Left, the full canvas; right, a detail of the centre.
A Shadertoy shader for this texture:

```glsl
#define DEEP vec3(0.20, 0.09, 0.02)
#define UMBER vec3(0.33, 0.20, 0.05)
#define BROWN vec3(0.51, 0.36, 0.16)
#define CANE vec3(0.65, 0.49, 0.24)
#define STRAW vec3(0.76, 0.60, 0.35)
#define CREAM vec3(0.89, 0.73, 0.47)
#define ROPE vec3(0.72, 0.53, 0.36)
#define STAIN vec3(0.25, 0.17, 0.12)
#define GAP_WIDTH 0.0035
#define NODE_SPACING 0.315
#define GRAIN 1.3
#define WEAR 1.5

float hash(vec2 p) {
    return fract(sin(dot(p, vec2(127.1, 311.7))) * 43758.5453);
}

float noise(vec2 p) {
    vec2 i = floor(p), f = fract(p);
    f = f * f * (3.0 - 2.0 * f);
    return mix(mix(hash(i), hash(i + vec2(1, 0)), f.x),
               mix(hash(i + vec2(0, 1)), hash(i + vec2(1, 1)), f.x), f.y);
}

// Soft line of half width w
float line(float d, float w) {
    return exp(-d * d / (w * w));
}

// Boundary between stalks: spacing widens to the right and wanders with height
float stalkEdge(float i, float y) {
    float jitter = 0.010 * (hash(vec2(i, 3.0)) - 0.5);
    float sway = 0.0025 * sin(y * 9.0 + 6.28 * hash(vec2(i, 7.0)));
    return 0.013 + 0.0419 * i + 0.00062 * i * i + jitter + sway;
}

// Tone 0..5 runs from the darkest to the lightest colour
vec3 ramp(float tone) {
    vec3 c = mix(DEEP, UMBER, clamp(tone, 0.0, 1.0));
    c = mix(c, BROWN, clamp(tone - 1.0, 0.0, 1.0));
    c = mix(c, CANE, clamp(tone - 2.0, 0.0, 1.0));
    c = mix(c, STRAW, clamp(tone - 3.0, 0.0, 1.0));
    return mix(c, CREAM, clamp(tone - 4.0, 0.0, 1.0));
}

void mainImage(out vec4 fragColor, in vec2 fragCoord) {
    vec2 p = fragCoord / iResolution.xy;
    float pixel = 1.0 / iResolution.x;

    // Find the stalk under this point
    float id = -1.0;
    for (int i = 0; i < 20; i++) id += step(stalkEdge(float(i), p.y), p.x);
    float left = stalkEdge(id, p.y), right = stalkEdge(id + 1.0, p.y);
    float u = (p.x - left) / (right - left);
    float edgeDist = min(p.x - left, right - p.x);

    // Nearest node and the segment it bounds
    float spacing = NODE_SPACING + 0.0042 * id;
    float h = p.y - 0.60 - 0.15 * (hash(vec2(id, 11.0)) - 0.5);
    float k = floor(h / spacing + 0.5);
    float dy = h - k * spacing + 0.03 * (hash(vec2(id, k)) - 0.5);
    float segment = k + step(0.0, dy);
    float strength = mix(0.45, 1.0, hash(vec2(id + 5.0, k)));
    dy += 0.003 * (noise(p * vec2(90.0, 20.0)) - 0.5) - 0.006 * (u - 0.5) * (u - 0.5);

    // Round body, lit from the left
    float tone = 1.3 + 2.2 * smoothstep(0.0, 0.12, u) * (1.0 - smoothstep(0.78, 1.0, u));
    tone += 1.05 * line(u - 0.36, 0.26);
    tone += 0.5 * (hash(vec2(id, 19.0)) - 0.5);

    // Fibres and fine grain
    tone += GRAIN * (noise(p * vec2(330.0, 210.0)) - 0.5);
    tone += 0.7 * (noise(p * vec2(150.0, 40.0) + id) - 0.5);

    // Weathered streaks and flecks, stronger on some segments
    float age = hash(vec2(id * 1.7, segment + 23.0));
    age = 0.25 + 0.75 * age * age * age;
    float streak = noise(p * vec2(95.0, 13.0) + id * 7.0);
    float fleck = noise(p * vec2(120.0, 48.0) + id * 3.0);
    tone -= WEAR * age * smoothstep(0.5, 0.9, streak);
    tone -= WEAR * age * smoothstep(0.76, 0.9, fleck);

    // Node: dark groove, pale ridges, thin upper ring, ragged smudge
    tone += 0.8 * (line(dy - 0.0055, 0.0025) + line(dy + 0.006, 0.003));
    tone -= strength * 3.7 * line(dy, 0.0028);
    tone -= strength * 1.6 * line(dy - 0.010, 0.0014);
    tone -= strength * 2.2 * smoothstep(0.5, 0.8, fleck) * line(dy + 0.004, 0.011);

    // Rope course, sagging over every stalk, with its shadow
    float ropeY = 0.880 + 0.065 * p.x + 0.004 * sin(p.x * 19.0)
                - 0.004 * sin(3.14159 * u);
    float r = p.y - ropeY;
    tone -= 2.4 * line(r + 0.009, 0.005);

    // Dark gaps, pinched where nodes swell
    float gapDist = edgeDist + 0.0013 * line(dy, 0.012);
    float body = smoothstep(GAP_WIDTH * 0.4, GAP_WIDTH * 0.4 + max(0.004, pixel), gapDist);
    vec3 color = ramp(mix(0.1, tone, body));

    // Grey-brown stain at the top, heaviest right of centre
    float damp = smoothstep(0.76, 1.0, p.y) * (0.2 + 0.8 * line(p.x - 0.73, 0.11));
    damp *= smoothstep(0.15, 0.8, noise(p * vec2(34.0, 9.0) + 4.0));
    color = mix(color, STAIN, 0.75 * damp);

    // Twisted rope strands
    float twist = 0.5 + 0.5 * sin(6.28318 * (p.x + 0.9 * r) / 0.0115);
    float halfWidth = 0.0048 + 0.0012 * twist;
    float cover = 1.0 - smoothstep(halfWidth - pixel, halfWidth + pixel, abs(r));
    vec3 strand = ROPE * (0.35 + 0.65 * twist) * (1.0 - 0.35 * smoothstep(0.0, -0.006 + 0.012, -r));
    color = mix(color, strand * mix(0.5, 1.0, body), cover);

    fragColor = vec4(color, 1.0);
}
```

+ + + + + + +

Exercise description –
Nothing but the lines with "define" should be returned, copied from the entries above.

Written answer –
#define DEEP vec3(0.20, 0.09, 0.02)
#define UMBER vec3(0.33, 0.20, 0.05)
#define BROWN vec3(0.51, 0.36, 0.16)
#define CANE vec3(0.65, 0.49, 0.24)
#define STRAW vec3(0.76, 0.60, 0.35)
#define CREAM vec3(0.89, 0.73, 0.47)
#define ROPE vec3(0.72, 0.53, 0.36)
#define STAIN vec3(0.25, 0.17, 0.12)
#define GAP_WIDTH 0.0035
#define NODE_SPACING 0.315
#define GRAIN 1.3
#define WEAR 1.5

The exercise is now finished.